Lee Anderson and Chevy also provided a car for driver training. This had dual controls so Gyle used the accelerator and manual shift and I operated the clutch and brake. We could never get the smooth speed shifting to be smooth.
Gyle and I both hung around our father’s garages often when we were much younger. I was always in the way, asking drivers and mechanics questions, and falling out of trucks and trailers. I had to be doing something.
More than once, at 5-6-7 yrs. old, dad would put me in the car, drive me home, take me in the house and say, “Helen, keep him in the house and don’t let him out!”
The funny thing was, a little over 60 years later, his grandsons did the same thing.
When Gyle was 12, he was riding on a tractor fender, fell off and the free range turkey shed that was being pulled ran over his leg. He was in the Perham Hospital for weeks while they grafted skin onto his wound.
Hospitals at that time did not allow visitors under 14 and I was 12. Mother bought some flowers and Bernice drove me to Perham and told me to hold the flowers in front of my face when we walked in and I could sneak in to visit my friend. The nurses just smiled.
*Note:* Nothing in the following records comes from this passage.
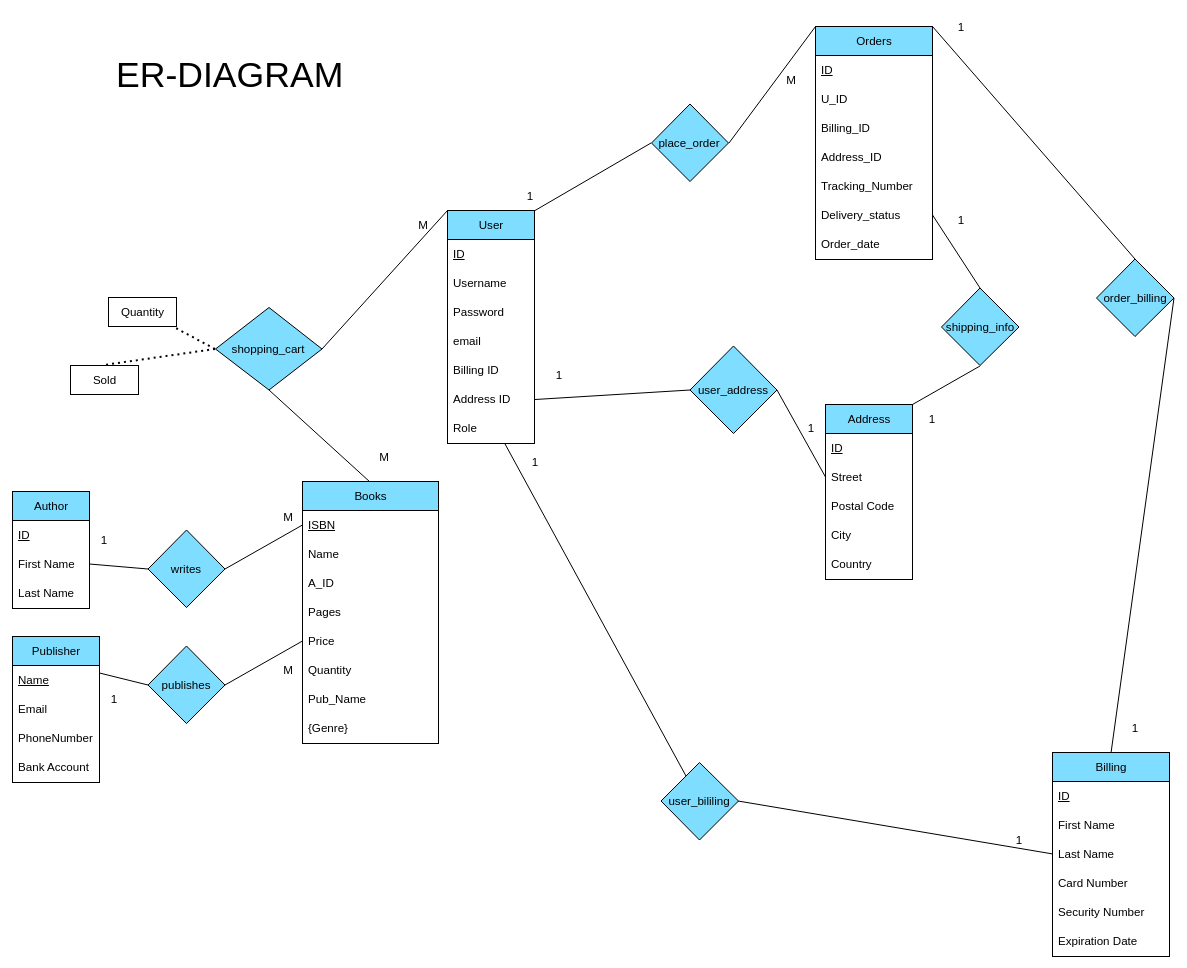
<!DOCTYPE html>
<html lang="en">
<head>
<meta charset="utf-8">
<title>ER-Diagram</title>
<style>
:root { --fill: #7fddff; --ink: #000; --paper: #fff; --row: 29px; }
* { box-sizing: border-box; margin: 0; padding: 0; }
html, body { width: 1187px; height: 968px; overflow: hidden; background: var(--paper); }
.diagram { position: relative; width: 1187px; height: 968px; overflow: hidden; color: var(--ink); font: 11.6px/1 "Liberation Sans", Arial, sans-serif; }
.title { position: absolute; left: 116px; top: 55px; font-size: 35.6px; line-height: 40px; font-weight: 400; white-space: nowrap; }
.links { position: absolute; left: 0; top: 0; }
.links .line { fill: none; stroke: var(--ink); stroke-width: 1; }
.links .dotted { fill: none; stroke: var(--ink); stroke-width: 2; stroke-dasharray: 2 4; }
.links polygon { fill: var(--fill); stroke: var(--ink); stroke-width: 1; }
.entity { position: absolute; left: var(--x); top: var(--y); width: var(--w); display: flex; flex-direction: column; border: 1px solid var(--ink); background: var(--paper); }
.entity h2 { display: flex; align-items: center; justify-content: center; height: var(--row); border-bottom: 1px solid var(--ink); background: var(--fill); font-size: inherit; font-weight: 400; }
.entity ul { list-style: none; display: flex; flex-direction: column; }
.entity li { display: flex; align-items: center; height: var(--row); padding: 0 0 1px 5px; white-space: nowrap; }
.key { text-decoration: underline; }
.attribute { position: absolute; left: var(--x); top: var(--y); width: 69px; height: 30px; display: flex; align-items: center; justify-content: center; border: 1px solid var(--ink); background: var(--paper); }
.relation, .count { position: absolute; left: var(--x); top: var(--y); transform: translate(-50%, -50%); white-space: nowrap; line-height: 14px; }
</style>
</head>
<body>
<main class="diagram">
  <h1 class="title">ER-DIAGRAM</h1>

  <svg class="links" width="1187" height="968" viewBox="0 0 1187 968" aria-hidden="true">
    <g class="line">
      <path d="M535 210.5L651 143M729 143L815.5 26.5"/>
      <path d="M932.5 26.5L1135 259M1174 298L1111 753"/>
      <path d="M932.5 215L980 288M980 366L912.5 404.5"/>
      <path d="M535 399.5L690 390M777 390L825.5 477"/>
      <path d="M447.5 210.5L322 349M269 390L370 482"/>
      <path d="M89.5 564L148 569M225 569L302.5 525"/>
      <path d="M99.5 673L148 685M225 685L302.5 641"/>
      <path d="M504.5 443L686 776M738 801L1053 854"/>
    </g>
    <path class="dotted" d="M215 349L172 326"/>
    <path class="dotted" d="M215 349L104 365"/>
    <polygon points="690,104 728.5,143 690,181.5 651.5,143"/>
    <polygon points="1135,259 1174,298 1135,336.5 1096.5,298"/>
    <polygon points="980,288 1019,327 980,365.5 941.5,327"/>
    <polygon points="733.5,346 777,390 733.5,433.5 690,390"/>
    <polygon points="269,307.5 322,349 269,390 215.5,349"/>
    <polygon points="186.5,530 225,569 186.5,607.5 148,569"/>
    <polygon points="186.5,646 225,685 186.5,723.5 148,685"/>
    <polygon points="699.5,762.5 738.5,801 699.5,840 661,801"/>
  </svg>

  <section class="entity" style="--x:815px;--y:26px;--w:118px">
    <h2>Orders</h2>
    <ul><li><span class="key">ID</span></li><li>U_ID</li><li>Billing_ID</li><li>Address_ID</li><li>Tracking_Number</li><li>Delivery_status</li><li>Order_date</li></ul>
  </section>
  <section class="entity" style="--x:447px;--y:210px;--w:88px">
    <h2>User</h2>
    <ul><li><span class="key">ID</span></li><li>Username</li><li>Password</li><li>email</li><li>Billing ID</li><li>Address ID</li><li>Role</li></ul>
  </section>
  <section class="entity" style="--x:825px;--y:404px;--w:88px">
    <h2>Address</h2>
    <ul><li><span class="key">ID</span></li><li>Street</li><li>Postal Code</li><li>City</li><li>Country</li></ul>
  </section>
  <section class="entity" style="--x:302px;--y:481px;--w:137px">
    <h2>Books</h2>
    <ul><li><span class="key">ISBN</span></li><li>Name</li><li>A_ID</li><li>Pages</li><li>Price</li><li>Quantity</li><li>Pub_Name</li><li>{Genre}</li></ul>
  </section>
  <section class="entity" style="--x:12px;--y:491px;--w:78px">
    <h2>Author</h2>
    <ul><li><span class="key">ID</span></li><li>First Name</li><li>Last Name</li></ul>
  </section>
  <section class="entity" style="--x:12px;--y:636px;--w:88px">
    <h2>Publisher</h2>
    <ul><li><span class="key">Name</span></li><li>Email</li><li>PhoneNumber</li><li>Bank Account</li></ul>
  </section>
  <section class="entity" style="--x:1052px;--y:752px;--w:118px">
    <h2>Billing</h2>
    <ul><li><span class="key">ID</span></li><li>First Name</li><li>Last Name</li><li>Card Number</li><li>Security Number</li><li>Expiration Date</li></ul>
  </section>

  <div class="attribute" style="--x:108px;--y:297px">Quantity</div>
  <div class="attribute" style="--x:70px;--y:365px">Sold</div>

  <span class="relation" style="--x:689px;--y:143px">place_order</span>
  <span class="relation" style="--x:1135px;--y:298px">order_billing</span>
  <span class="relation" style="--x:980px;--y:327px">shipping_info</span>
  <span class="relation" style="--x:733px;--y:390px">user_address</span>
  <span class="relation" style="--x:268px;--y:349px">shopping_cart</span>
  <span class="relation" style="--x:186px;--y:569px">writes</span>
  <span class="relation" style="--x:186px;--y:685px">publishes</span>
  <span class="relation" style="--x:699px;--y:801px">user_bililing</span>

  <span class="count" style="--x:530px;--y:196px">1</span>
  <span class="count" style="--x:791px;--y:80px">M</span>
  <span class="count" style="--x:961px;--y:27px">1</span>
  <span class="count" style="--x:961px;--y:220px">1</span>
  <span class="count" style="--x:932px;--y:419px">1</span>
  <span class="count" style="--x:811px;--y:428px">1</span>
  <span class="count" style="--x:559px;--y:375px">1</span>
  <span class="count" style="--x:535px;--y:462px">1</span>
  <span class="count" style="--x:423px;--y:225px">M</span>
  <span class="count" style="--x:384px;--y:457px">M</span>
  <span class="count" style="--x:288px;--y:517px">M</span>
  <span class="count" style="--x:288px;--y:670px">M</span>
  <span class="count" style="--x:104px;--y:540px">1</span>
  <span class="count" style="--x:114px;--y:699px">1</span>
  <span class="count" style="--x:1135px;--y:728px">1</span>
  <span class="count" style="--x:1019px;--y:840px">1</span>
</main>
</body>
</html>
Gyle worked at his Dad’s shop in the summer where Anderson Bus is now located. Highway 10 came through town at the time. Gyle would sometimes take off his shirt, role up his pant legs a ways, put a strand of straw in his teeth, and then walk out barefoot to wait on a gas customer. His blonde hair completed the Norman Rockwell picture of a small town country boy.
If the car had an out-of-state license plate, the driver would sometimes ask if he could take Gyle’s picture. Gyle was a natural born emcee and an entertainer and funny man. His school mates would agree he had all the makings of a good salesman.
He and I were bestmen at both of our weddings, which were two weeks apart and held in 1960. Gyle was very enthused about the ideas he had, and the things he did. He could sell and entertain well, but had a hard time staying focused.
He once told me that “people like him had to come up with new ideas for new jobs, profit and get the economy moving, and people like me are needed to keep it moving.” His time on earth expired several years ago.
The sad thing about getting older is that so many friends and acquaintances are now just memories.